It was a tall order. And even though I often head straight for the Bordeaux when steak is discussed, I’m also someone who wants to try something different. Lately I’ve been sizing up the offerings from the South of France, so my eyes instantly locked on to the Madiran.

Enter the restaurant’s sommelier, adorned with a bunch-of-grapes pin and a very French accent. Now, when you’re at a restaurant nice – or just expensive – enough to have a full-time sommelier, it can go one of two ways. Either he/she will be attentive, informative and helpful, guiding you to the right wines for the occasion and your tastes. Or he/she will do none of this and give you vague answers to all of your questions and say only positive things about the wines you’re considering.

Sometimes we get sommeliers who just want to please you by agreeing with everything you say. But the last thing we need is a sycophantic sommelier, someone who will only say positive things about your choices. Certainly not.

What I want – and need, because I really don’t know as much as I would like to pretend – is someone who will stop me making a massive gastronomic faux pas, a person who will be willing wedge his body between me and an awful bottle of wine that will make my Chateaubriand taste like a petrified cowboy boot.

So, in terms of the two kinds of sommeliers in the world (I accept there might be more than two), sometimes we get the former, sometimes we get the latter. On this occasion, I got the former, and I tried my utmost not to looked relieved in front of my hosts.

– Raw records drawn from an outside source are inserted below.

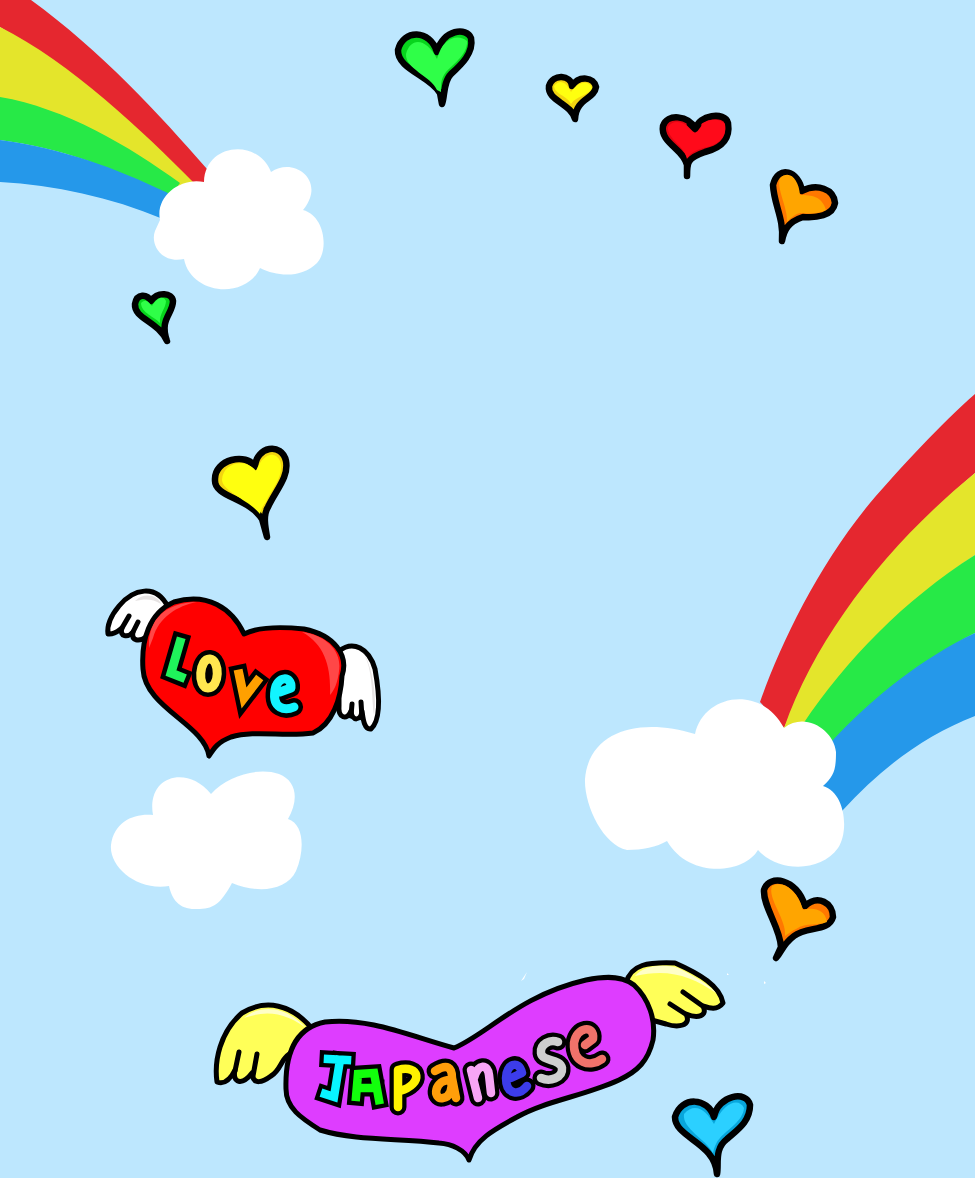
<!DOCTYPE html>
<html lang="en">
<head>
<meta charset="utf-8">
<title>Love Japanese</title>
<style>
:root {
  --sky: #bde7fe; --ink: #000; --cloud: #fff;
  --bow-red: #e5272f; --bow-yellow: #e4e52b; --bow-green: #27e947; --bow-blue: #2598ea;
  --green: #2fff48; --green-dark: #08d51d; --yellow: #ffff0f; --yellow-dark: #f3d510;
  --red: #ff0a1a; --red-dark: #e00613; --orange: #ffa500; --orange-dark: #ff7800;
  --blue: #2bd0ff; --blue-dark: #08a6dc;
  --love: #f00; --love-light: #ff4747; --violet: #de3dff; --wing-yellow: #ffff58;
}
html, body { margin: 0; height: 100%; overflow: hidden; background: var(--sky); }
svg { display: block; width: 975px; height: 1178px; }
.cloud { fill: var(--cloud); }
.red { fill: var(--bow-red); } .yellow { fill: var(--bow-yellow); }
.green { fill: var(--bow-green); } .blue { fill: var(--bow-blue); }
.heart { stroke: var(--ink); stroke-width: 6.5; stroke-linejoin: round; stroke-linecap: round; }
.outlined { stroke: var(--ink); stroke-width: 5; stroke-linejoin: round; stroke-linecap: round; }
.feather { fill: none; stroke: var(--ink); stroke-width: 5; stroke-linecap: round; stroke-linejoin: round; }
.letters { fill: none; stroke-linejoin: miter; stroke-linecap: square; }
.edge { stroke: var(--ink); }
.love .edge { stroke-width: 18; } .love .tint { stroke-width: 9; }
.japanese .edge { stroke-width: 17; } .japanese .tint { stroke-width: 8.5; }
.round { stroke-linecap: round; stroke-linejoin: round; }
</style>
</head>
<body>
<svg viewBox="0 0 975 1178" role="img" aria-label="Rainbows, clouds and winged hearts reading Love Japanese">
  <defs>
    <path id="love-l" d="M180 642L171 673L181 677"/>
    <path id="love-o" d="M210 659C220 660 220 688 208 688C197 688 199 658 210 659Z"/>
    <path id="love-v" d="M239 674L244 698L257 681"/>
    <path id="love-e" d="M280 692L291 688C292 675 277 676 275 690C272 709 285 711 294 707"/>
    <path id="jp-j" d="M328 1059L347 1060M340 1060L334 1097L325 1094"/>
    <path id="jp-a1" d="M356 1097L358 1074L374 1073L379 1100M358 1088L376 1088"/>
    <path id="jp-p" d="M398 1107L398 1070C420 1064 424 1084 400 1091"/>
    <path id="jp-a2" d="M435 1071C448 1063 452 1068 452 1078L456 1098M451 1080C434 1079 432 1100 443 1098C450 1097 453 1089 451 1080"/>
    <path id="jp-n" d="M471 1070L478 1098M474 1078C478 1063 488 1064 489 1075L491 1093"/>
    <path id="jp-e1" d="M511 1078L522 1073C519 1059 506 1064 506 1078C506 1095 519 1096 527 1086"/>
    <path id="jp-s" d="M558 1042C550 1039 540 1044 541 1053C542 1062 560 1058 562 1068C563 1078 550 1082 541 1078"/>
    <path id="jp-e2" d="M585 1045L593 1039C595 1024 576 1027 574 1043C573 1063 590 1068 602 1059"/>
  </defs>

  <rect width="975" height="1178" fill="var(--sky)"/>

  <g id="rainbow-left">
    <path class="red" d="M0 0H31C100 50 160 115 207 169V195H180C130 130 70 68 0 27Z"/>
    <path class="yellow" d="M0 27C70 62 145 133 193 182L175 200C130 150 70 112 0 98Z"/>
    <path class="green" d="M0 97C65 108 129 146 180 183L168 200C120 168 60 148 0 140Z"/>
    <path class="blue" d="M0 140C65 149 115 168 168 193L163 219C110 197 55 185 0 182Z"/>
  </g>
  <g id="rainbow-right">
    <path class="red" d="M975 394C942 423 900 468 870 503C818 566 780 645 760 702L784 728C828 630 893 543 975 473Z"/>
    <path class="yellow" d="M975 473C889 543 817 634 784 728L806 726C852 653 905 602 975 555Z"/>
    <path class="green" d="M975 555C904 600 846 660 803 724L832 742C875 697 921 661 975 633Z"/>
    <path class="blue" d="M975 633C922 658 872 698 832 741L820 790L842 811C883 766 926 735 975 716Z"/>
  </g>

  <g id="clouds" class="cloud">
    <path d="M160 220C155 196 181 177 204 182C205 143 258 138 271 172C291 158 318 175 310 198C307 206 303 210 303 210C325 216 329 250 317 263C302 278 278 277 260 268C246 300 191 295 184 259C161 264 150 244 155 231Z"/>
    <path d="M153 815C146 776 187 764 211 794C228 775 259 767 279 774C297 781 299 800 288 819C304 824 305 850 296 871C286 892 256 893 232 883C220 905 213 909 197 909C180 910 172 900 169 886C137 891 109 867 111 845C114 821 135 813 153 815Z"/>
    <path d="M695 734C703 695 760 683 784 728C805 711 834 730 836 752C836 770 834 776 823 786C846 793 849 832 838 848C820 873 778 872 758 850C744 874 689 879 667 841C657 847 642 850 627 850C603 845 584 805 585 779C589 730 641 717 695 734Z"/>
  </g>
  <path id="sky-flecks" class="cloud" d="M521 981L527 972L524 979ZM764 981L766 983L764 984ZM727 973L729 975H727Z"/>

  <g id="small-hearts">
    <g>
      <path class="heart" fill="var(--green-dark)" d="M442 104L440 93C430 76 397 69 398 50C403 29 430 29 437 52C443 29 467 27 471 38C474 53 461 65 451 74C443 82 445 97 442 104Z"/>
      <path fill="var(--green)" d="M437 90C431 76 405 69 406 54C411 36 427 39 437 59C443 36 459 34 467 41C468 53 455 63 446 72C440 79 441 87 441 92Z"/>
    </g>
    <g>
      <path class="heart" fill="var(--yellow-dark)" d="M575 119C571 103 547 101 549 86C553 73 571 75 572 86C579 75 594 77 596 87C594 100 576 98 575 119Z"/>
      <path fill="var(--yellow)" d="M571 104C567 95 555 95 554 86C560 78 567 83 571 92C579 80 590 81 592 88C588 96 576 96 571 104Z"/>
    </g>
    <g>
      <path class="heart" fill="var(--red-dark)" d="M687 176V165C684 149 660 143 663 126C667 113 688 115 696 129C698 115 725 111 728 123C731 143 717 149 705 152C687 158 687 163 687 176Z"/>
      <path fill="var(--red)" d="M687 159C685 146 667 139 668 127C674 118 686 122 695 133C699 119 719 116 725 124C728 140 714 146 703 148C693 151 690 154 687 159Z"/>
      <path class="heart" fill="none" d="M690 124L695 129L698 125"/>
    </g>
    <g>
      <path class="heart" fill="var(--orange-dark)" d="M782 241C784 218 774 205 773 185C778 164 799 171 802 191C817 183 834 189 835 203C833 216 816 218 803 217C788 222 784 230 782 241Z"/>
      <path fill="var(--orange)" d="M787 222C788 208 776 188 780 178C790 169 799 180 800 195C811 195 822 196 826 210C816 215 807 213 800 213C793 215 790 219 787 222Z"/>
    </g>
    <g>
      <path class="heart" fill="var(--green-dark)" d="M167 341C158 321 134 319 135 304C137 293 147 294 151 301C158 291 172 293 173 301C173 314 159 319 167 341Z"/>
      <path fill="var(--green)" d="M160 323C155 317 141 313 141 303C146 298 149 302 152 306C158 296 164 296 166 301C166 308 159 314 160 323Z"/>
    </g>
    <g>
      <path class="heart" fill="var(--yellow-dark)" d="M267 537L262 519C249 498 214 497 215 480C214 459 247 452 255 467C256 446 282 442 286 461C289 477 276 490 268 507C263 515 265 526 267 537Z"/>
      <path fill="var(--yellow)" d="M260 514C249 500 223 492 222 480C223 462 246 458 256 471C264 450 279 451 281 465C282 479 273 487 266 502C262 507 261 510 260 514Z"/>
    </g>
    <g>
      <path class="heart" fill="var(--orange-dark)" d="M776 958L781 947C780 927 763 907 764 890C769 874 797 878 805 906C818 894 833 903 833 917C829 932 807 926 794 936C782 945 782 952 776 958Z"/>
      <path fill="var(--orange)" d="M785 936C787 920 767 898 772 886C785 879 799 894 803 910C813 907 825 909 827 922C817 926 807 922 796 929C790 932 788 934 785 936Z"/>
    </g>
    <g>
      <path class="heart" fill="var(--blue-dark)" d="M717 1174C715 1142 675 1138 675 1117C681 1096 708 1097 714 1117C718 1095 747 1090 750 1105C750 1122 737 1130 727 1139C714 1149 719 1164 717 1174Z"/>
      <path fill="var(--blue)" d="M713 1153C706 1139 682 1129 684 1114C695 1101 707 1111 714 1124C725 1101 739 1098 744 1108C743 1121 728 1129 720 1138C716 1142 714 1148 713 1153Z"/>
    </g>
  </g>

  <g id="love-heart">
    <g id="white-wings">
      <path class="outlined" fill="#fff" d="M168 607C156 583 133 589 119 606C109 618 107 627 108 634C114 635 118 631 122 628C119 637 128 638 133 632C131 641 139 642 146 637Z"/>
      <path fill="#e6e3e3" d="M135 601C144 592 158 595 161 604C152 598 144 599 135 601Z"/>
      <path class="feather" d="M122 628L129 616M133 632L138 622"/>
      <path class="outlined" fill="#fff" d="M339 651C353 640 369 648 375 669C379 691 382 719 371 729C364 730 363 718 362 711C361 721 352 722 351 711C347 721 338 718 339 706Z"/>
      <path fill="#e6e3e3" d="M363 652C373 667 377 699 374 715C371 696 374 672 363 652Z"/>
      <path class="feather" d="M362 718L361 702M351 716L352 704"/>
    </g>
    <path class="outlined" fill="var(--love)" d="M209 756C204 724 145 708 143 669C141 640 149 613 174 602C207 592 232 608 244 634C260 626 285 627 304 629C334 635 349 655 342 676C341 698 333 724 313 733C285 737 255 730 231 737C218 742 214 748 209 756Z"/>
    <path fill="var(--love-light)" d="M149 648C148 620 164 603 197 602C177 606 159 617 153 638ZM302 632C329 636 342 653 339 671C338 682 334 691 330 695C331 669 326 645 302 632Z"/>
    <g class="letters love" role="img" aria-label="Love">
      <use href="#love-l" class="edge"/><use href="#love-l" class="tint" stroke="#1ff35b"/>
      <use href="#love-o" class="edge"/><use href="#love-o" class="tint" stroke="#ffe74f"/>
      <use href="#love-v" class="edge"/><use href="#love-v" class="tint" stroke="#ffa000"/>
      <g class="round"><use href="#love-e" class="edge"/><use href="#love-e" class="tint" stroke="#12f5ff"/></g>
    </g>
  </g>

  <g id="japanese-heart">
    <g id="yellow-wings">
      <path class="outlined" fill="var(--wing-yellow)" d="M314 1031C292 1003 265 999 242 1013C220 1032 214 1061 217 1082C225 1085 231 1078 235 1070C232 1083 242 1086 252 1073C253 1086 263 1082 271 1076C284 1068 279 1054 300 1050Z"/>
      <path fill="#ffffc7" d="M244 1018C262 1003 287 1007 306 1028C283 1011 264 1011 244 1018Z"/>
      <path class="feather" d="M235 1071L239 1052M253 1076L257 1054"/>
      <path class="outlined" fill="var(--wing-yellow)" d="M626 983C631 964 648 962 675 963C700 974 720 986 723 1003C717 1011 709 1008 703 1006C708 1016 698 1019 686 1014C692 1026 678 1028 666 1024L648 1019Z"/>
      <path fill="#ffffc7" d="M635 976C644 965 665 964 678 968C696 977 711 986 716 993C692 976 668 968 635 976Z"/>
      <path class="feather" d="M704 1007L683 992M687 1015L670 1004"/>
    </g>
    <path class="outlined" fill="var(--violet)" d="M469 1160C465 1150 452 1144 439 1143C399 1138 356 1141 320 1130C301 1118 286 1108 286 1089C285 1055 294 1028 325 1022C368 1017 410 1036 454 1048C486 1035 520 995 586 980C610 975 624 977 634 985C649 999 656 1020 653 1040C648 1061 638 1071 619 1080C584 1096 545 1101 517 1117C493 1130 475 1140 469 1160Z"/>
    <g class="letters japanese" role="img" aria-label="Japanese">
      <use href="#jp-j" class="edge"/><use href="#jp-j" class="tint" stroke="#08f5ff"/>
      <use href="#jp-a1" class="edge"/><use href="#jp-a1" class="tint" stroke="#12ff0c"/>
      <g class="round">
        <use href="#jp-p" class="edge"/><use href="#jp-p" class="tint" stroke="#fff200"/>
        <use href="#jp-a2" class="edge"/><use href="#jp-a2" class="tint" stroke="#ff9e0a"/>
        <use href="#jp-n" class="edge"/><use href="#jp-n" class="tint" stroke="#f7a5f5"/>
        <use href="#jp-e1" class="edge"/><use href="#jp-e1" class="tint" stroke="#3c3cea"/>
        <use href="#jp-s" class="edge"/><use href="#jp-s" class="tint" stroke="#cfcfcf"/>
        <use href="#jp-e2" class="edge"/><use href="#jp-e2" class="tint" stroke="#f0726a"/>
      </g>
    </g>
  </g>
</svg>
</body>
</html>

Standing before me was a man who, free from judgement on his face, said matter-of-factly that his Madiran was in a light style and probably wouldn’t give me the satisfaction I desired. How bout the red Pic St Loup, I asked? What you want, he said, is the Faugeres – and you will not be disappointed.

The Faugeres in question, Domaine de Cebene Les Bancels Les Faugeres 2010, was everything we were after. Spice, depth of character, a satisfying viscosity, plenty of black fruits and enough backbone to stand up to the obligatory slab of meat you eat when a person goes to the Bleeding Heart.

Like any good wine ought, it made me look like a hero. But in reality it was all a blag, a lucky result garnered from a helpful sommelier who knew what I was after and almost certainly saw how befuddled I had become when handed his tome of a wine list.